Where a line holds the word "wraps", copy that line from the data below.

(Stored items)
++++++

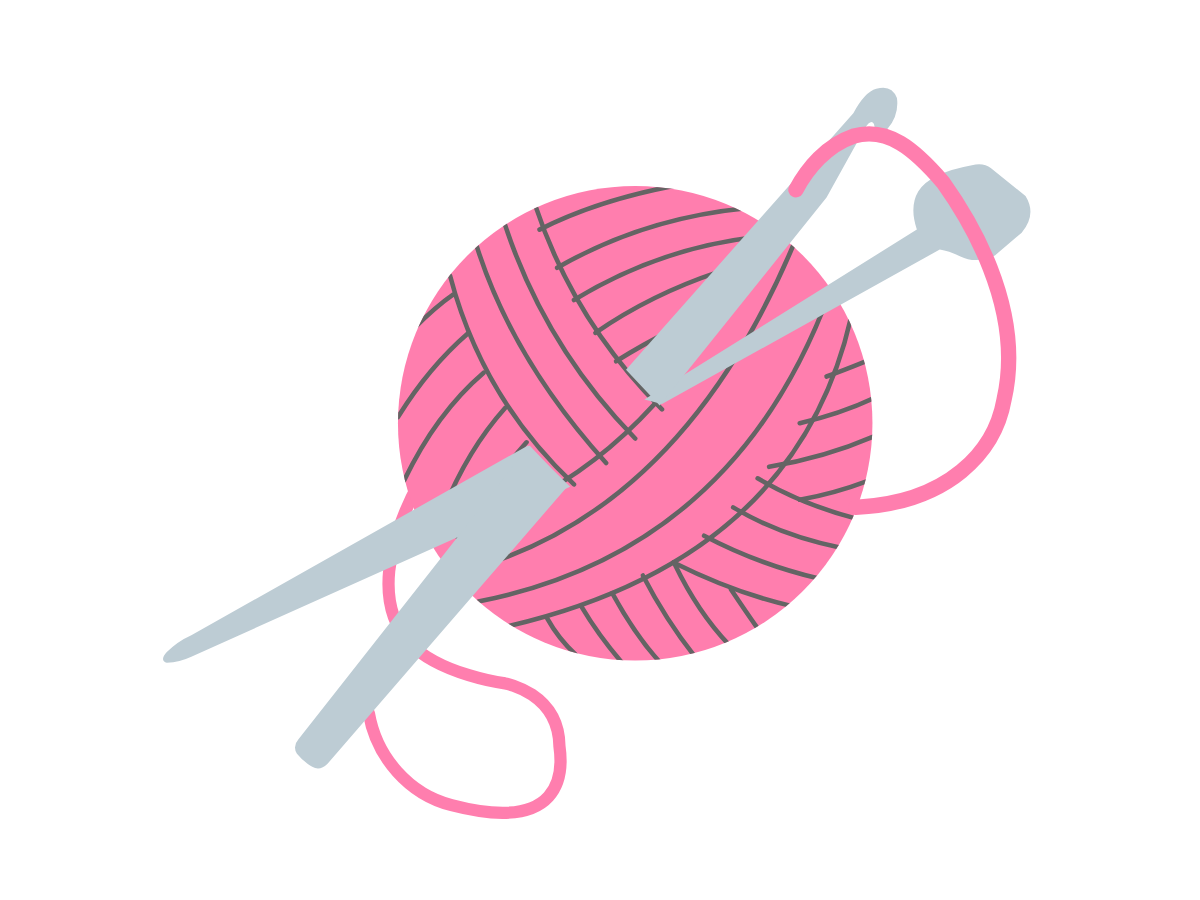
<!DOCTYPE html>
<html lang="en">
<head>
<meta charset="utf-8">
<title>Yarn Ball and Knitting Needles</title>
<style>
  :root {
    --yarn-pink: #ff7eae;
    --yarn-stripe: #646464;
    --needle-steel: #bdccd4;
    --paper: #ffffff;
  }
  html, body {
    margin: 0;
    width: 1200px;
    height: 900px;
    overflow: hidden;
    background: var(--paper);
  }
  .artwork { display: block; width: 1200px; height: 900px; }
  .ball { fill: var(--yarn-pink); }
  .stripes path { fill: none; stroke: var(--yarn-stripe); stroke-width: 6; stroke-linecap: round; }
  .needle { fill: var(--needle-steel); }
  .strand { fill: none; stroke: var(--yarn-pink); stroke-linecap: round; }
</style>
</head>
<body>
<svg class="artwork" viewBox="0 0 1568 1176" xmlns="http://www.w3.org/2000/svg" role="img" aria-label="Ball of pink yarn with two knitting needles">
  <defs>
    <clipPath id="ball-clip">
      <circle cx="830" cy="553" r="310"/>
    </clipPath>
  </defs>

  <!-- loose tail of yarn below the ball -->
  <path class="strand" stroke-width="16" d="M548 630 C505 710 490 790 535 840 C575 882 660 893 660 893 C660 893 730 905 731 975 C736 1010 735 1090 590 1052 C535 1038 492 990 482 932"/>

  <!-- yarn ball -->
  <circle class="ball" cx="830" cy="553" r="310"/>
  <g class="stripes" clip-path="url(#ball-clip)">
    <!-- upper crossing wraps -->
    <path d="M705 300 Q780 262 880 243"/>
    <path d="M728 350 Q840 285 975 272"/>
    <path d="M750 392 Q860 325 985 310"/>
    <path d="M778 435 Q850 385 940 355"/>
    <path d="M805 472 Q840 450 880 430"/>
    <!-- diagonal wraps from upper left -->
    <path d="M700 270 Q750 420 865 535"/>
    <path d="M658 288 Q710 450 830 573"/>
    <path d="M623 322 Q670 470 792 605"/>
    <path d="M588 360 Q630 520 750 633"/>
    <!-- long arcs from lower left to upper right -->
    <path d="M620 742 Q900 660 1045 300"/>
    <path d="M625 786 Q960 720 1085 380"/>
    <path d="M665 818 Q1040 730 1112 415"/>
    <path d="M690 655 Q880 560 995 310"/>
    <!-- left side wraps -->
    <path d="M540 430 Q570 400 592 385"/>
    <path d="M520 545 Q560 480 612 435"/>
    <path d="M528 628 Q570 540 632 487"/>
    <path d="M565 705 Q600 600 660 533"/>
    <path d="M598 702 Q625 650 688 578"/>
    <!-- right side wraps -->
    <path d="M1132 472 Q1100 485 1080 492"/>
    <path d="M1142 520 Q1100 540 1045 553"/>
    <path d="M1142 570 Q1080 597 1005 610"/>
    <path d="M1135 628 Q1090 645 1045 653"/>
    <!-- lower right wraps -->
    <path d="M990 625 Q1050 660 1120 678"/>
    <path d="M958 663 Q1020 700 1100 716"/>
    <path d="M920 700 Q990 737 1070 756"/>
    <path d="M880 735 Q960 775 1035 792"/>
    <!-- bottom wraps -->
    <path d="M715 808 Q730 835 752 855"/>
    <path d="M760 793 Q782 830 812 865"/>
    <path d="M800 775 Q830 830 862 865"/>
    <path d="M840 752 Q870 810 908 858"/>
    <path d="M882 738 Q912 800 952 842"/>
    <path d="M955 770 Q975 800 992 824"/>
  </g>

  <!-- needle running to the lower left tip -->
  <g class="needle-long-tip">
    <path class="needle" d="M690 582 L745 636 L250 858 Q235 865 218 866 Q208 863 218 852 Q232 838 250 830 Z"/>
    <path class="needle" d="M865 528 L842 522 L1198 300 Q1188 270 1200 250 Q1215 226 1270 216 Q1285 212 1295 220 L1340 256 Q1355 280 1335 304 L1300 334 Q1275 345 1255 335 Q1240 328 1228 326 Z"/>
  </g>

  <!-- needle with round knob, running to the bottom -->
  <g class="needle-knob">
    <path class="needle" d="M818 483 L862 530 L1080 258 L1130 168 Q1138 155 1142 162 Q1145 180 1150 178 L1160 168 Q1175 150 1172 128 Q1165 110 1145 116 Q1130 120 1115 148 Z"/>
    <path class="needle" d="M692 582 L742 635 L428 998 Q418 1008 408 1002 Q396 995 388 985 Q382 975 390 966 Z"/>
  </g>

  <!-- yarn strand looping over the needles -->
  <path class="strand" stroke-width="20" d="M1118 663 C1240 657 1300 590 1312 522 C1340 400 1262 280 1232 238 C1195 195 1160 165 1115 178 C1080 190 1055 220 1040 248"/>
</svg>
</body>
</html>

++++++

Your solution:
    <!-- upper crossing wraps -->
    <!-- diagonal wraps from upper left -->
    <!-- left side wraps -->
    <!-- right side wraps -->
    <!-- lower right wraps -->
    <!-- bottom wraps -->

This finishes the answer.